Task directions: Below are some records; find each line that carries the word "drawRow" and copy it.

Records drawn from a dataset:
********************

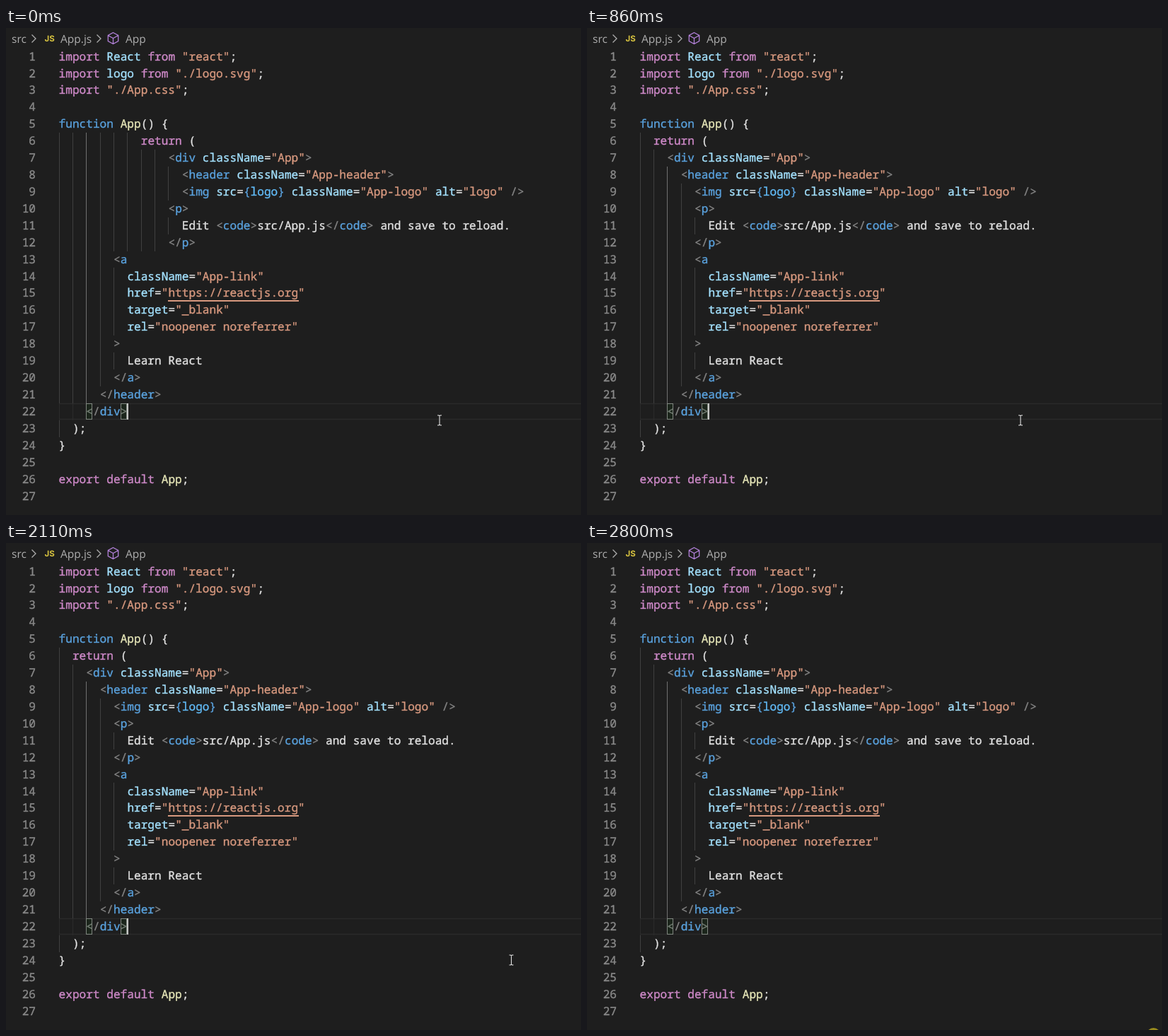
Animation of 813x689 px, one loop 2.87 s. Source, as an HTML page:

```html
<!DOCTYPE html>
<html lang="en">
<head>
<meta charset="utf-8">
<title>Format on save</title>
<style>
  html, body { margin: 0; width: 100%; height: 100%; overflow: hidden; background: #1e1e1e; }
  svg { display: block; }
  text { white-space: pre; text-rendering: geometricPrecision; }
  .mono { font: 16.13px "Noto Sans Mono", "DejaVu Sans Mono", monospace; stroke-width: .35; }
  .crumb { font: 15.5px "Open Sans", "Noto Sans", sans-serif; fill: #adadad; }
  .badge { font: bold 11.5px Inter, "Open Sans", sans-serif; fill: #d6c23f; }
  .line { fill: none; stroke-width: 1.3; }
</style>
</head>
<body>
<svg id="stage" width="813" height="689" viewBox="0 0 813 689">
  <text class="crumb" x="8" y="20.5">src</text>
  <text class="badge" x="54.5" y="18.5">JS</text>
  <text class="crumb" x="77" y="20.5">App.js</text>
  <text class="crumb" x="169" y="20.5">App</text>
  <path class="line" stroke="#adadad" d="M36.5 9.5l5.5 5.5l-5.5 5.5M128.5 9.5l5.5 5.5l-5.5 5.5"/>
  <path class="line" stroke="#b180d7" d="M151.5 6.5l7.2 4v8l-7.2 4l-7.2-4v-8zM144.3 10.5l7.2 4l7.2-4M151.5 14.5v8"/>

  <path d="M75 531.5H813M75 553.5H813" stroke="#2a2a2a" stroke-width="1.6"/>
  <g id="code"></g>
  <path d="M229 386H414" stroke="#d8997f" stroke-width="2"/>
  <g fill="#006400" fill-opacity=".1" stroke="#7f867f">
    <rect x="113.5" y="531.5" width="8" height="22"/>
    <rect x="162.5" y="531.5" width="8" height="22"/>
  </g>
  <rect id="caret" x="171" y="531" width="2" height="23" fill="#c4c5c3"/>
  <path id="mouse" fill="none" stroke="#e4e4e4" stroke-width="1.1"
    d="M-3-7h2l1 1l1-1h2M0-6V6M-3 7h2l1-1l1 1h2"/>
  <circle id="spot" cx="801" cy="695.7" r="9.7" fill="#9a8c1e"/>
</svg>
<script>
const LOOP = 2870, FORMAT_AT = 860;
const LEFT = 74.6, CHAR = 9.678, BASE = 45.6, STEP = 23.92, ACTIVE = 22;

const colors = {
  k: '#cf8ac9', b: '#5aa2de', v: '#a4e2ff', s: '#d8997f',
  g: '#848484', w: '#e2e2e2', f: '#e6e6b8', c: '#62bcf8', n: '#8a8a8a'
};

// Each row: tidy indent, tokens split by "~" (first letter = colour), messy indent if different.
const rows = [
  [0, 'kimport ~vReact ~kfrom ~s"react"~w;'],
  [0, 'kimport ~vlogo ~kfrom ~s"./logo.svg"~w;'],
  [0, 'kimport ~s"./App.css"~w;'],
  [0, ''],
  [0, 'bfunction ~fApp~w() {'],
  [2, 'kreturn ~w(', 12],
  [4, 'g<~bdiv ~vclassName~w=~s"App"~g>', 16],
  [6, 'g<~bheader ~vclassName~w=~s"App-header"~g>', 18],
  [8, 'g<~bimg ~vsrc~w=~b{~clogo~b} ~vclassName~w=~s"App-logo" ~valt~w=~s"logo" ~g/>', 18],
  [8, 'g<~bp~g>', 16],
  [10, 'wEdit ~g<~bcode~g>~wsrc/App.js~g</~bcode~g>~w and save to reload.', 18],
  [8, 'g</~bp~g>', 16],
  [8, 'g<~ba'],
  [10, 'vclassName~w=~s"App-link"'],
  [10, 'vhref~w=~s"https://reactjs.org"'],
  [10, 'vtarget~w=~s"_blank"'],
  [10, 'vrel~w=~s"noopener noreferrer"'],
  [8, 'g>'],
  [10, 'wLearn React'],
  [8, 'g</~ba~g>'],
  [6, 'g</~bheader~g>'],
  [4, 'g</~bdiv~g>'],
  [2, 'w);'],
  [0, 'w}'],
  [0, ''],
  [0, 'kexport default ~fApp~w;'],
  [0, '']
];

const $ = id => document.getElementById(id);

function add(parent, tag, attrs, text = '') {
  const el = document.createElementNS('http://www.w3.org/2000/svg', tag);
  for (const name in attrs) el.setAttribute(name, attrs[name]);
  el.textContent = text;
  return parent.appendChild(el);
}

function addText(parent, x, y, key, text, anchor = 'start') {
  const color = colors[key];
  add(parent, 'text', { class: 'mono', x, y, fill: color, stroke: color, 'text-anchor': anchor }, text);
}

function guideColor(col, line) {
  if (line === ACTIVE) return '#2b2b2b';
  return col === 4 ? '#707070' : '#404040';
}

function drawRow(parent, line, indent, tokens) {
  const y = BASE + (line - 1) * STEP;
  for (let col = 0; col < indent; col += 2) {
    add(parent, 'rect', {
      x: Math.round(LEFT + col * CHAR), y: Math.round(y - 17.2),
      width: 1, height: 24, fill: guideColor(col, line)
    });
  }
  if (!tokens) return;
  let col = indent;
  for (const token of tokens.split('~')) {
    const text = token.slice(1);
    addText(parent, LEFT + col * CHAR, y, token[0], text);
    col += text.length;
  }
}

const messy = add($('code'), 'g', {});
const tidy = add($('code'), 'g', {});
rows.forEach(([indent, tokens, messyIndent], i) => {
  const line = i + 1;
  addText($('code'), 42, BASE + i * STEP, 'n', line, 'end');
  if (messyIndent) {
    drawRow(messy, line, messyIndent, tokens);
    drawRow(tidy, line, indent, tokens);
  } else {
    drawRow($('code'), line, indent, tokens);
  }
});

// [start, value] steps; each holds until the next.
const caretSteps = [[0, 1], [310, 0], [780, 1], [1330, 0], [1800, 1], [2320, 0]];
const mouseSteps = [
  [0, [613, 555]], [2040, [664, 568]], [2110, [714.5, 590]], [2180, [721, 612]],
  [2250, [727, 638]], [2320, [750, 658]], [2400, [774, 673]], [2490, null]
];
const at = (steps, t) => steps.filter(step => step[0] <= t).pop()[1];
const show = (el, on) => el.setAttribute('visibility', on ? 'visible' : 'hidden');

function draw() {
  const t = performance.now() % LOOP;
  const pos = at(mouseSteps, t);
  show(messy, t < FORMAT_AT);
  show(tidy, t >= FORMAT_AT);
  show($('caret'), at(caretSteps, t));
  show($('mouse'), pos);
  if (pos) $('mouse').setAttribute('transform', `translate(${pos})`);
  show($('spot'), t >= 2800);
  requestAnimationFrame(draw);
}
draw();
</script>
</body>
</html>
```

********************

Result for this task:
function drawRow(parent, line, indent, tokens) {
    drawRow(messy, line, messyIndent, tokens);
    drawRow(tidy, line, indent, tokens);
    drawRow($('code'), line, indent, tokens);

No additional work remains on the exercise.